### Task description
Reproduce the lines of the material exactly, excluding every image.

### Data records
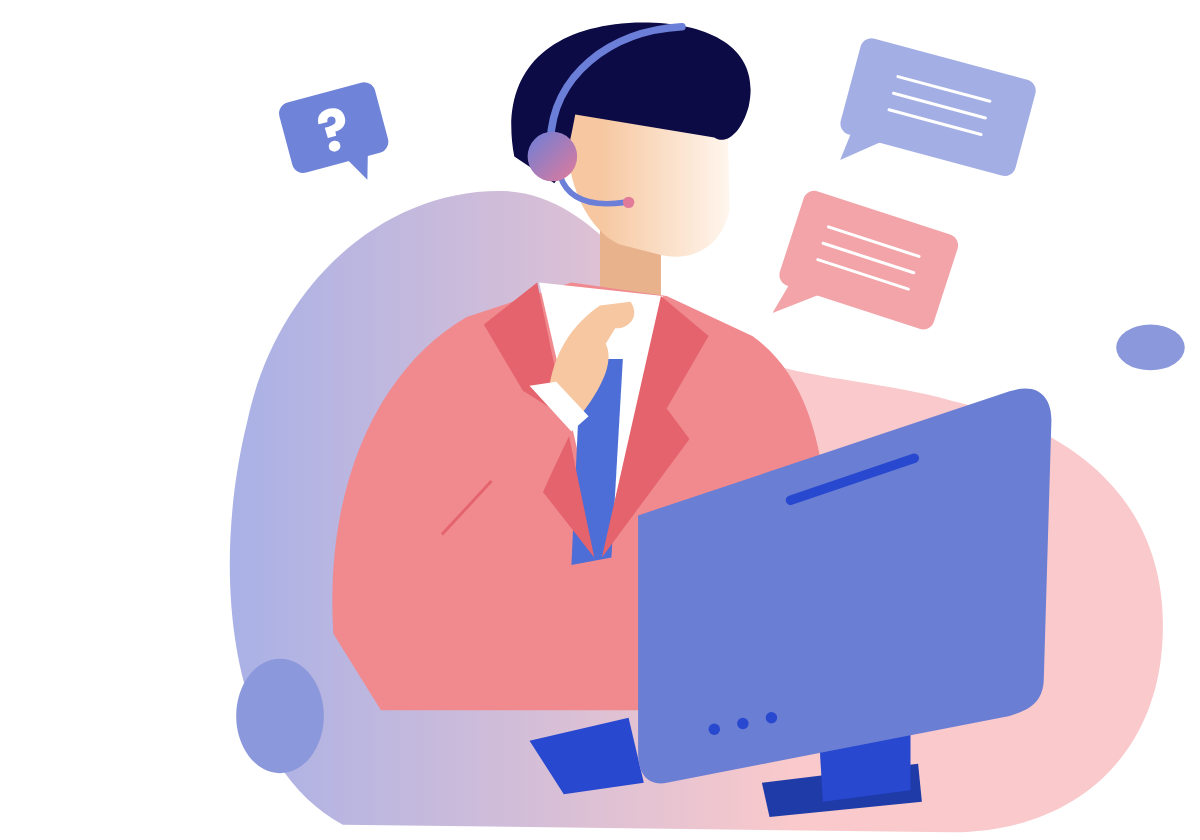
<!DOCTYPE html>
<html lang="en">
<head>
<meta charset="utf-8">
<title>Support Agent Illustration</title>
<link rel="stylesheet" href="https://fonts.googleapis.com/css2?family=Poppins:wght@700&display=swap">
<style>
  :root {
    --page: #ffffff;
    --blob-cool: #a9b1e6;
    --blob-warm: #f9c9cb;
    --periwinkle: #8b98dc;
    --bubble-blue: #6f83d8;
    --bubble-lilac: #a3aee4;
    --bubble-pink: #f2a4a9;
    --hair: #0d0b46;
    --skin: #f6c7a0;
    --skin-shade: #e8b28c;
    --jacket: #f08a8f;
    --lapel: #e5636d;
    --shirt: #ffffff;
    --tie: #4d6ed6;
    --headset: #6b7fd8;
    --headset-warm: #e27a9a;
    --monitor: #6a7ed4;
    --monitor-dark: #2748cf;
  }
  html, body {
    margin: 0;
    width: 1200px;
    height: 840px;
    overflow: hidden;
    background: var(--page);
  }
  .scene { display: block; width: 1200px; height: 840px; }
  .question-mark {
    font-family: 'Poppins', sans-serif;
    font-weight: 700;
    font-size: 30px;
    fill: var(--shirt);
  }
</style>
</head>
<body>
<svg class="scene" viewBox="0 0 630 440" preserveAspectRatio="none" role="img" aria-label="Support agent with headset thinking at a computer">
  <defs>
    <linearGradient id="blob-fill" x1="0" y1="0" x2="1" y2="0">
      <stop offset="0" stop-color="var(--blob-cool)"/>
      <stop offset="0.6" stop-color="var(--blob-warm)"/>
      <stop offset="1" stop-color="var(--blob-warm)"/>
    </linearGradient>
    <linearGradient id="face-fill" x1="0" y1="0" x2="1" y2="0">
      <stop offset="0.2" stop-color="var(--skin)"/>
      <stop offset="1" stop-color="#fff6ee"/>
    </linearGradient>
    <linearGradient id="earpiece-fill" x1="0" y1="0" x2="1" y2="1">
      <stop offset="0" stop-color="var(--headset)"/>
      <stop offset="1" stop-color="var(--headset-warm)"/>
    </linearGradient>
    <g id="bubble-lines" stroke="var(--shirt)" stroke-width="1.6" stroke-linecap="round">
      <line x1="0" y1="0" x2="50" y2="0"/>
      <line x1="0" y1="9" x2="50" y2="9"/>
      <line x1="0" y1="18" x2="50" y2="18"/>
    </g>
  </defs>

  <path class="backdrop-blob" fill="url(#blob-fill)" d="M180,432 C120,400 110,300 130,220 C145,150 200,100 262,100 C305,100 330,140 362,170 C400,200 450,196 500,210 C572,226 616,270 610,340 C605,400 560,436 500,436 Z"/>
  <ellipse class="accent-dot-left" cx="147" cy="375" rx="23" ry="30" fill="var(--periwinkle)"/>
  <ellipse class="accent-dot-right" cx="604" cy="182" rx="18" ry="12" fill="var(--periwinkle)"/>

  <g class="bubble-question" transform="rotate(-15 175 70)">
    <rect x="150" y="48" width="52" height="38" rx="6" fill="var(--bubble-blue)"/>
    <path d="M178,84 L190,84 L186,98 Z" fill="var(--bubble-blue)"/>
    <text class="question-mark" x="176" y="79" text-anchor="middle">?</text>
  </g>
  <g class="bubble-chat-lilac" transform="rotate(15 492 56)">
    <rect x="445" y="30" width="95" height="52" rx="6" fill="var(--bubble-lilac)"/>
    <path d="M452,80 L470,80 L450,96 Z" fill="var(--bubble-lilac)"/>
    <use href="#bubble-lines" x="468" y="46"/>
  </g>
  <g class="bubble-chat-pink" transform="rotate(18 455 138)">
    <rect x="413" y="110" width="85" height="52" rx="6" fill="var(--bubble-pink)"/>
    <path d="M420,160 L438,160 L416,178 Z" fill="var(--bubble-pink)"/>
    <use href="#bubble-lines" x="430" y="126"/>
  </g>

  <g class="agent">
    <rect class="neck" x="315" y="118" width="32" height="48" fill="var(--skin-shade)"/>
    <path class="jacket" fill="var(--jacket)" d="M175,332 C170,252 200,192 245,166 L300,148 L350,155 L395,176 C432,202 440,262 430,332 L420,372 L200,372 Z"/>
    <path class="shirt" fill="var(--shirt)" d="M283,148 L348,155 L316,292 Z"/>
    <path class="tie" fill="var(--tie)" d="M305,188 L327,188 L321,292 L300,296 Z"/>
    <path class="lapel-left" fill="var(--lapel)" d="M282,148 L254,170 L280,214 L268,236 L312,292 Z"/>
    <path class="lapel-right" fill="var(--lapel)" d="M347,155 L372,176 L350,214 L362,230 L316,292 Z"/>
    <path class="face" fill="url(#face-fill)" d="M298,56 C320,50 360,55 382,60 L383,110 C379,130 362,138 345,133 L325,128 C309,120 300,100 298,80 Z"/>
    <path class="hair" fill="var(--hair)" d="M270,82 C262,40 285,15 330,12 C372,10 400,25 393,56 C389,70 381,76 375,72 L302,60 C299,76 296,90 291,96 Z"/>
    <path class="sleeve" fill="var(--jacket)" d="M195,362 C205,300 240,240 275,205 L302,222 C282,262 256,322 250,362 Z"/>
    <path class="sleeve-crease" fill="none" stroke="var(--lapel)" stroke-width="1.5" d="M232,280 L258,252"/>
    <path class="hand" fill="var(--skin)" d="M288,206 C290,186 300,170 315,160 L331,158 C336,165 331,172 323,172 L318,180 C322,188 318,200 306,216 Z"/>
    <path class="cuff" fill="var(--shirt)" d="M278,202 L292,200 L309,218 L300,226 Z"/>
    <path class="headset-band" fill="none" stroke="var(--headset)" stroke-width="4" stroke-linecap="round" d="M289,74 C290,40 320,16 358,14"/>
    <path class="headset-mic" fill="none" stroke="var(--headset)" stroke-width="3" stroke-linecap="round" d="M294,92 Q300,110 328,106"/>
    <circle class="mic-tip" cx="330" cy="106" r="3" fill="var(--headset-warm)"/>
    <circle class="earpiece" cx="290" cy="82" r="13" fill="url(#earpiece-fill)"/>
  </g>

  <g class="computer">
    <path class="desk-pad" fill="var(--monitor-dark)" d="M278,388 L330,376 L338,410 L296,416 Z"/>
    <path class="stand-base" fill="#1f3ba8" d="M400,410 L482,400 L484,420 L404,428 Z"/>
    <path class="stand-neck" fill="var(--monitor-dark)" d="M430,386 L478,376 L478,414 L432,420 Z"/>
    <path class="monitor-back" fill="var(--monitor)" d="M335,270 L530,205 C545,200 552,208 552,220 L548,355 C548,368 540,372 530,375 L350,410 C340,412 335,405 335,395 Z"/>
    <path class="monitor-vent" fill="none" stroke="var(--monitor-dark)" stroke-width="5" stroke-linecap="round" d="M415,262 L480,240"/>
    <circle cx="375" cy="382" r="3" fill="var(--monitor-dark)"/>
    <circle cx="390" cy="379" r="3" fill="var(--monitor-dark)"/>
    <circle cx="405" cy="376" r="3" fill="var(--monitor-dark)"/>
  </g>
</svg>
</body>
</html>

### Solved problem
<!DOCTYPE html>
<html lang="en">
<head>
<meta charset="utf-8">
<title>Support Agent Illustration</title>
<link rel="stylesheet" href="https://fonts.googleapis.com/css2?family=Poppins:wght@700&display=swap">
<style>
  :root {
    --page: #ffffff;
    --blob-cool: #a9b1e6;
    --blob-warm: #f9c9cb;
    --periwinkle: #8b98dc;
    --bubble-blue: #6f83d8;
    --bubble-lilac: #a3aee4;
    --bubble-pink: #f2a4a9;
    --hair: #0d0b46;
    --skin: #f6c7a0;
    --skin-shade: #e8b28c;
    --jacket: #f08a8f;
    --lapel: #e5636d;
    --shirt: #ffffff;
    --tie: #4d6ed6;
    --headset: #6b7fd8;
    --headset-warm: #e27a9a;
    --monitor: #6a7ed4;
    --monitor-dark: #2748cf;
  }
  html, body {
    margin: 0;
    width: 1200px;
    height: 840px;
    overflow: hidden;
    background: var(--page);
  }
  .scene { display: block; width: 1200px; height: 840px; }
  .question-mark {
    font-family: 'Poppins', sans-serif;
    font-weight: 700;
    font-size: 30px;
    fill: var(--shirt);
  }
</style>
</head>
<body>
<svg class="scene" viewBox="0 0 630 440" preserveAspectRatio="none" role="img" aria-label="Support agent with headset thinking at a computer">
  <defs>
    <linearGradient id="blob-fill" x1="0" y1="0" x2="1" y2="0">
      <stop offset="0" stop-color="var(--blob-cool)"/>
      <stop offset="0.6" stop-color="var(--blob-warm)"/>
      <stop offset="1" stop-color="var(--blob-warm)"/>
    </linearGradient>
    <linearGradient id="face-fill" x1="0" y1="0" x2="1" y2="0">
      <stop offset="0.2" stop-color="var(--skin)"/>
      <stop offset="1" stop-color="#fff6ee"/>
    </linearGradient>
    <linearGradient id="earpiece-fill" x1="0" y1="0" x2="1" y2="1">
      <stop offset="0" stop-color="var(--headset)"/>
      <stop offset="1" stop-color="var(--headset-warm)"/>
    </linearGradient>
    <g id="bubble-lines" stroke="var(--shirt)" stroke-width="1.6" stroke-linecap="round">
      <line x1="0" y1="0" x2="50" y2="0"/>
      <line x1="0" y1="9" x2="50" y2="9"/>
      <line x1="0" y1="18" x2="50" y2="18"/>
    </g>
  </defs>

  <path class="backdrop-blob" fill="url(#blob-fill)" d="M180,432 C120,400 110,300 130,220 C145,150 200,100 262,100 C305,100 330,140 362,170 C400,200 450,196 500,210 C572,226 616,270 610,340 C605,400 560,436 500,436 Z"/>
  <ellipse class="accent-dot-left" cx="147" cy="375" rx="23" ry="30" fill="var(--periwinkle)"/>
  <ellipse class="accent-dot-right" cx="604" cy="182" rx="18" ry="12" fill="var(--periwinkle)"/>

  <g class="bubble-question" transform="rotate(-15 175 70)">
    <rect x="150" y="48" width="52" height="38" rx="6" fill="var(--bubble-blue)"/>
    <path d="M178,84 L190,84 L186,98 Z" fill="var(--bubble-blue)"/>
    <text class="question-mark" x="176" y="79" text-anchor="middle">?</text>
  </g>
  <g class="bubble-chat-lilac" transform="rotate(15 492 56)">
    <rect x="445" y="30" width="95" height="52" rx="6" fill="var(--bubble-lilac)"/>
    <path d="M452,80 L470,80 L450,96 Z" fill="var(--bubble-lilac)"/>
    <use href="#bubble-lines" x="468" y="46"/>
  </g>
  <g class="bubble-chat-pink" transform="rotate(18 455 138)">
    <rect x="413" y="110" width="85" height="52" rx="6" fill="var(--bubble-pink)"/>
    <path d="M420,160 L438,160 L416,178 Z" fill="var(--bubble-pink)"/>
    <use href="#bubble-lines" x="430" y="126"/>
  </g>

  <g class="agent">
    <rect class="neck" x="315" y="118" width="32" height="48" fill="var(--skin-shade)"/>
    <path class="jacket" fill="var(--jacket)" d="M175,332 C170,252 200,192 245,166 L300,148 L350,155 L395,176 C432,202 440,262 430,332 L420,372 L200,372 Z"/>
    <path class="shirt" fill="var(--shirt)" d="M283,148 L348,155 L316,292 Z"/>
    <path class="tie" fill="var(--tie)" d="M305,188 L327,188 L321,292 L300,296 Z"/>
    <path class="lapel-left" fill="var(--lapel)" d="M282,148 L254,170 L280,214 L268,236 L312,292 Z"/>
    <path class="lapel-right" fill="var(--lapel)" d="M347,155 L372,176 L350,214 L362,230 L316,292 Z"/>
    <path class="face" fill="url(#face-fill)" d="M298,56 C320,50 360,55 382,60 L383,110 C379,130 362,138 345,133 L325,128 C309,120 300,100 298,80 Z"/>
    <path class="hair" fill="var(--hair)" d="M270,82 C262,40 285,15 330,12 C372,10 400,25 393,56 C389,70 381,76 375,72 L302,60 C299,76 296,90 291,96 Z"/>
    <path class="sleeve" fill="var(--jacket)" d="M195,362 C205,300 240,240 275,205 L302,222 C282,262 256,322 250,362 Z"/>
    <path class="sleeve-crease" fill="none" stroke="var(--lapel)" stroke-width="1.5" d="M232,280 L258,252"/>
    <path class="hand" fill="var(--skin)" d="M288,206 C290,186 300,170 315,160 L331,158 C336,165 331,172 323,172 L318,180 C322,188 318,200 306,216 Z"/>
    <path class="cuff" fill="var(--shirt)" d="M278,202 L292,200 L309,218 L300,226 Z"/>
    <path class="headset-band" fill="none" stroke="var(--headset)" stroke-width="4" stroke-linecap="round" d="M289,74 C290,40 320,16 358,14"/>
    <path class="headset-mic" fill="none" stroke="var(--headset)" stroke-width="3" stroke-linecap="round" d="M294,92 Q300,110 328,106"/>
    <circle class="mic-tip" cx="330" cy="106" r="3" fill="var(--headset-warm)"/>
    <circle class="earpiece" cx="290" cy="82" r="13" fill="url(#earpiece-fill)"/>
  </g>

  <g class="computer">
    <path class="desk-pad" fill="var(--monitor-dark)" d="M278,388 L330,376 L338,410 L296,416 Z"/>
    <path class="stand-base" fill="#1f3ba8" d="M400,410 L482,400 L484,420 L404,428 Z"/>
    <path class="stand-neck" fill="var(--monitor-dark)" d="M430,386 L478,376 L478,414 L432,420 Z"/>
    <path class="monitor-back" fill="var(--monitor)" d="M335,270 L530,205 C545,200 552,208 552,220 L548,355 C548,368 540,372 530,375 L350,410 C340,412 335,405 335,395 Z"/>
    <path class="monitor-vent" fill="none" stroke="var(--monitor-dark)" stroke-width="5" stroke-linecap="round" d="M415,262 L480,240"/>
    <circle cx="375" cy="382" r="3" fill="var(--monitor-dark)"/>
    <circle cx="390" cy="379" r="3" fill="var(--monitor-dark)"/>
    <circle cx="405" cy="376" r="3" fill="var(--monitor-dark)"/>
  </g>
</svg>
</body>
</html>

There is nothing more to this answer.